At 83 years old, my mother can’t fly by herself – I hopped on a plane to fly with her from Chicago to Massachusetts where the event was taking place. On the plane, we talked about what she should expect from the speech. My mom was going to hear me speak the unfathomable–hear me tell this audience that my dad had sexually abused me–her little girl–over and over again. She would hear me say that she–my own mom–was physically and mentally incapable of giving that little girl the love that is normal for a mom to give. She was going to hear that about herself, coming from her daughter, sharing it with a roomful of strangers. These things destroyed her little girl’s ability to love and be loved. I was terrified for her to hear it. But here we were.
Uncovering The Real Reason I Didn’t Choose Love
At the end of these types of events, I open up the floor for guided discussion and Q&A. We discussed this on the plane ride and I told her not to worry because I wouldn’t let the audience ask her questions. But she immediately said she’d embrace any questions–nothing was off-limits.
During the event, from the front row, my mother’s eyes never left me as I shared my journey to enduring success. I heard her cry and laugh and clap. We both exuded love and joy.
After many questions for me, an audience member kindly asked my mom:
“Is it hard for you to sit here and listen to how much pain your daughter went through?”
Without hesitation, my mom replied, “No. I sit here and experience and feel the amazing woman that my child has become and the love that she gives everyone and the love that she receives from everyone.

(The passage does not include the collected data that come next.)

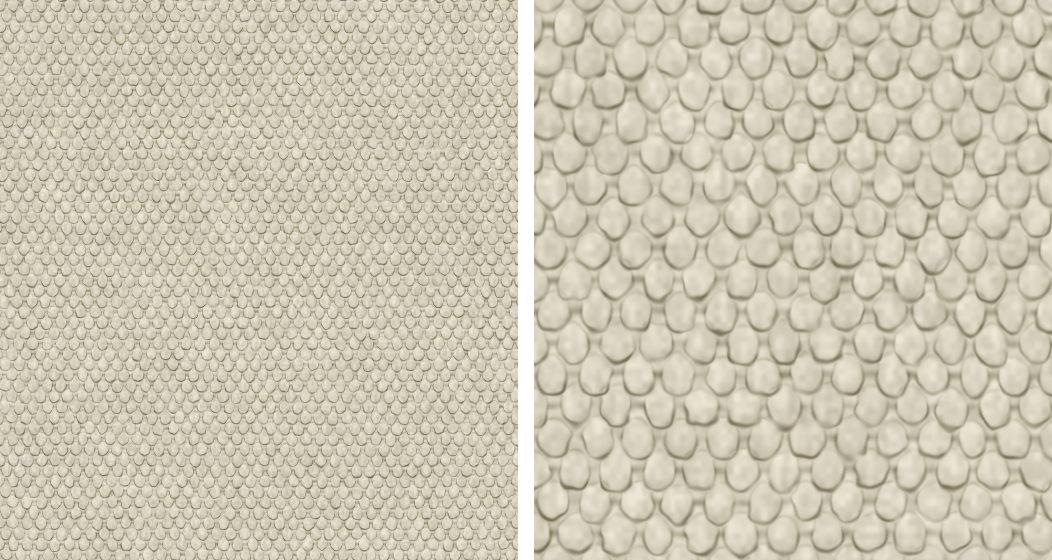
Left, the full canvas; right, a detail of the centre.
Write a Shadertoy shader that draws this texture.

```glsl
// Cream woven canvas: staggered rows of plump oval warp knots over a finer weft.
// Each pixel searches nearby cells for the closest knot, then adds thin grooves,
// directional light, fibres and mottling. All ids and noise wrap, so it tiles.

const vec2  KNOTS        = vec2(37.0, 53.0);   // knots across, rows down
const float STAGGER_TURN = 26.0;               // whole cells shifted over all rows
const vec2  KNOT_RADII   = vec2(0.36, 0.60);   // in cell units
const float ROUNDNESS    = 2.1;                // superellipse exponent
const float JITTER       = 0.09;               // knot displacement
const float SIZE_VARY    = 0.13;
const float TONE_VARY    = 0.06;
const float WARP         = 0.16;               // waviness of the threads
const float FRAY         = 0.26;               // raggedness of knot outlines
const float GROOVE_WIDTH = 0.12;
const float GROOVE_DEPTH = 0.74;
const float FACE_TONE    = 0.88;
const float WEFT_TONE    = 0.85;
const float SLIT_DEPTH   = 0.30;
const float LINT         = 0.20;
const float MOTTLE       = 0.035;
const vec2  LIGHT        = vec2(-0.04, 0.08);  // strength along each axis
const vec3  SHADOW_COLOR = vec3(0.52, 0.49, 0.39);
const vec3  CREAM_COLOR  = vec3(0.90, 0.88, 0.81);

float hash(vec2 p) {
    vec3 h = fract(vec3(p.xyx) * 0.1031);
    h += dot(h, h.yzx + 33.33);
    return fract((h.x + h.y) * h.z);
}

// Value noise over the unit canvas, wrapping after a whole number of cells.
float noise(vec2 uv, vec2 cells, float seed) {
    vec2 p = uv * cells, i = floor(p), f = fract(p);
    f = f * f * (3.0 - 2.0 * f);
    vec2 a = mod(i, cells) + seed, b = mod(i + 1.0, cells) + seed;
    return mix(mix(hash(a), hash(vec2(b.x, a.y)), f.x),
               mix(hash(vec2(a.x, b.y)), hash(b), f.x), f.y);
}

void mainImage(out vec4 fragColor, in vec2 fragCoord) {
    vec2 uv = fragCoord / iResolution.xy;

    // Threads wander slightly.
    vec2 sway = vec2(noise(uv, vec2(9.0, 17.0), 11.0),
                     noise(uv, vec2(13.0, 9.0), 47.0)) - 0.5;
    vec2 p = uv * KNOTS + WARP * sway;
    float pixel = KNOTS.y / (iResolution.y * KNOT_RADII.y);
    float soft = max(0.10, 0.6 * pixel);
    float fray = FRAY * (noise(uv, vec2(148.0, 159.0), 173.0) - 0.5);

    // Nearest knot and the grooves around all neighbours.
    float nearest = 10.0, groove = 0.0, knotTone = 0.0;
    vec2 local = vec2(0.0);
    for (int j = -1; j <= 1; j++) {
        float row = floor(p.y) + float(j);
        float stagger = row * STAGGER_TURN / KNOTS.y;   // close to half a cell per row
        float turn = STAGGER_TURN * floor(row / KNOTS.y);
        for (int i = -1; i <= 1; i++) {
            float column = floor(p.x - stagger) + float(i);
            vec2 id = mod(vec2(column + turn, row), KNOTS);
            vec2 shift = vec2(hash(id + 3.0), hash(id + 71.0)) - 0.5;
            vec2 center = vec2(column + stagger, row) + 0.5 + JITTER * shift;
            vec2 vary = vec2(hash(id + 137.0), hash(id + 149.0)) - 0.5;
            vec2 q = (p - center) / (KNOT_RADII * (1.0 + SIZE_VARY * vary));
            vec2 a = pow(abs(q) + 1e-4, vec2(ROUNDNESS));
            float d = pow(a.x + a.y, 1.0 / ROUNDNESS) - 1.0 + fray;

            // Grooves are deepest below each knot.
            float below = 1.0 - smoothstep(-0.9, 0.4, q.y);
            float band = (d - 0.06) / max(GROOVE_WIDTH, 0.7 * pixel);
            groove = max(groove, exp(-band * band) * mix(0.26, 1.0, below));
            if (d < nearest) {
                nearest = d;
                local = q;
                knotTone = hash(id + 211.0) - 0.5;
            }
        }
    }

    // Knot faces: domed, lit from the upper left, with upright fibres.
    float upright = noise(uv, vec2(222.0, 106.0), 5.0) - 0.5;
    float face = FACE_TONE + dot(local, LIGHT) - 0.05 * dot(local, local)
               + TONE_VARY * knotTone + 0.20 * upright;

    // Weft between the knots: paired strands with a broken dark slit.
    float strand = noise(uv, vec2(111.0, 212.0), 29.0) - 0.5;
    float slit = (fract(p.y) - 0.5) / 0.13;
    float broken = noise(uv, vec2(148.0, 53.0), 113.0);
    float weft = WEFT_TONE + 0.26 * strand
               - 2.0 * SLIT_DEPTH * broken * exp(-slit * slit);

    float inside = 1.0 - smoothstep(-soft, soft, nearest);
    float tone = mix(weft, face, inside);

    // Uneven grooves, fine lint, and gentle broad mottling.
    float wear = noise(uv, vec2(111.0, 159.0), 83.0);
    tone -= GROOVE_DEPTH * groove * mix(0.30, 1.35, wear);
    tone += LINT * (noise(uv, vec2(237.0, 256.0), 151.0) - 0.5);
    tone += MOTTLE * (noise(uv, vec2(7.0, 8.0), 19.0) - 0.5);
    tone += MOTTLE * (noise(uv, vec2(37.0, 3.0), 61.0) - 0.5);
    tone += MOTTLE * (noise(uv, vec2(4.0, 53.0), 97.0) - 0.5);

    vec3 color = mix(SHADOW_COLOR, CREAM_COLOR, clamp(tone, -0.1, 1.06));
    fragColor = vec4(color, 1.0);
}
```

I sit here and choose to love.”
My story isn’t about drug addiction and sexual abuse – it’s about the loss of love and my journey back to realizing love is a choice. And through five critical choices that I made, I realized my 5th choice (to choose love) was within my power. I had chosen to love before this day. But that day in October was the first time I chose love fully with my mom.
By finally inviting my mom to watch me speak on October 28, 2021, I realized the real reason why I hadn’t invited her. It wasn’t because I wanted to protect her from her own emotions. I wanted to protect myself from feeling or seeing my mom experience shame, sadness, and regret. I was choosing to withhold love from her to protect myself.
And that’s what a lot of us do, isn’t it?
When I Finally Decided To Give And Receive Love With My Mom
To choose to give all of our love is hard, and raw, and vulnerable. The easier thing to do is to protect it, guard it, be selective and hold some back. From that first speaking event after winning the essay contest, to three years later when I finally invited her, I was not embracing the love that she was trying to give me. She asked over and over to attend and I wouldn’t let her. I held her love for me at arm’s length and withheld some of my love to her out of fear that I would feel bad, sad, miserable. By not inviting her, I was trying to avoid holding my mom’s feelings.
I watched my mom continue to answer questions and see her connect with the women who attended the event. It was overwhelming to see how much love she had for me. And how much love I had given her by allowing her to experience the raw emotion that comes with my speaking events.
This is a present-day example for me of what it means to choose to embrace our boundless capacity to give and receive love. It’s a choice. A hard choice. An active choice. You may choose to do it once, but that doesn’t mean you won’t have to choose it again…and again.
Love is a choice. October 28, 2021 was an amazing day for both my mom and me. The day we both chose to give it and chose to receive it.
According to Hubspot, 69% of employees said they’d work harder if they were appreciated. Book Trish for your next keynote or workshop to learn how choosing love can transform your team.
“… your story radiated BOUNDLESS JOY that comes from loving and allowing yourself to love unconditionally. Consider me officially signed up for thee Trish Kendall cheer squad.”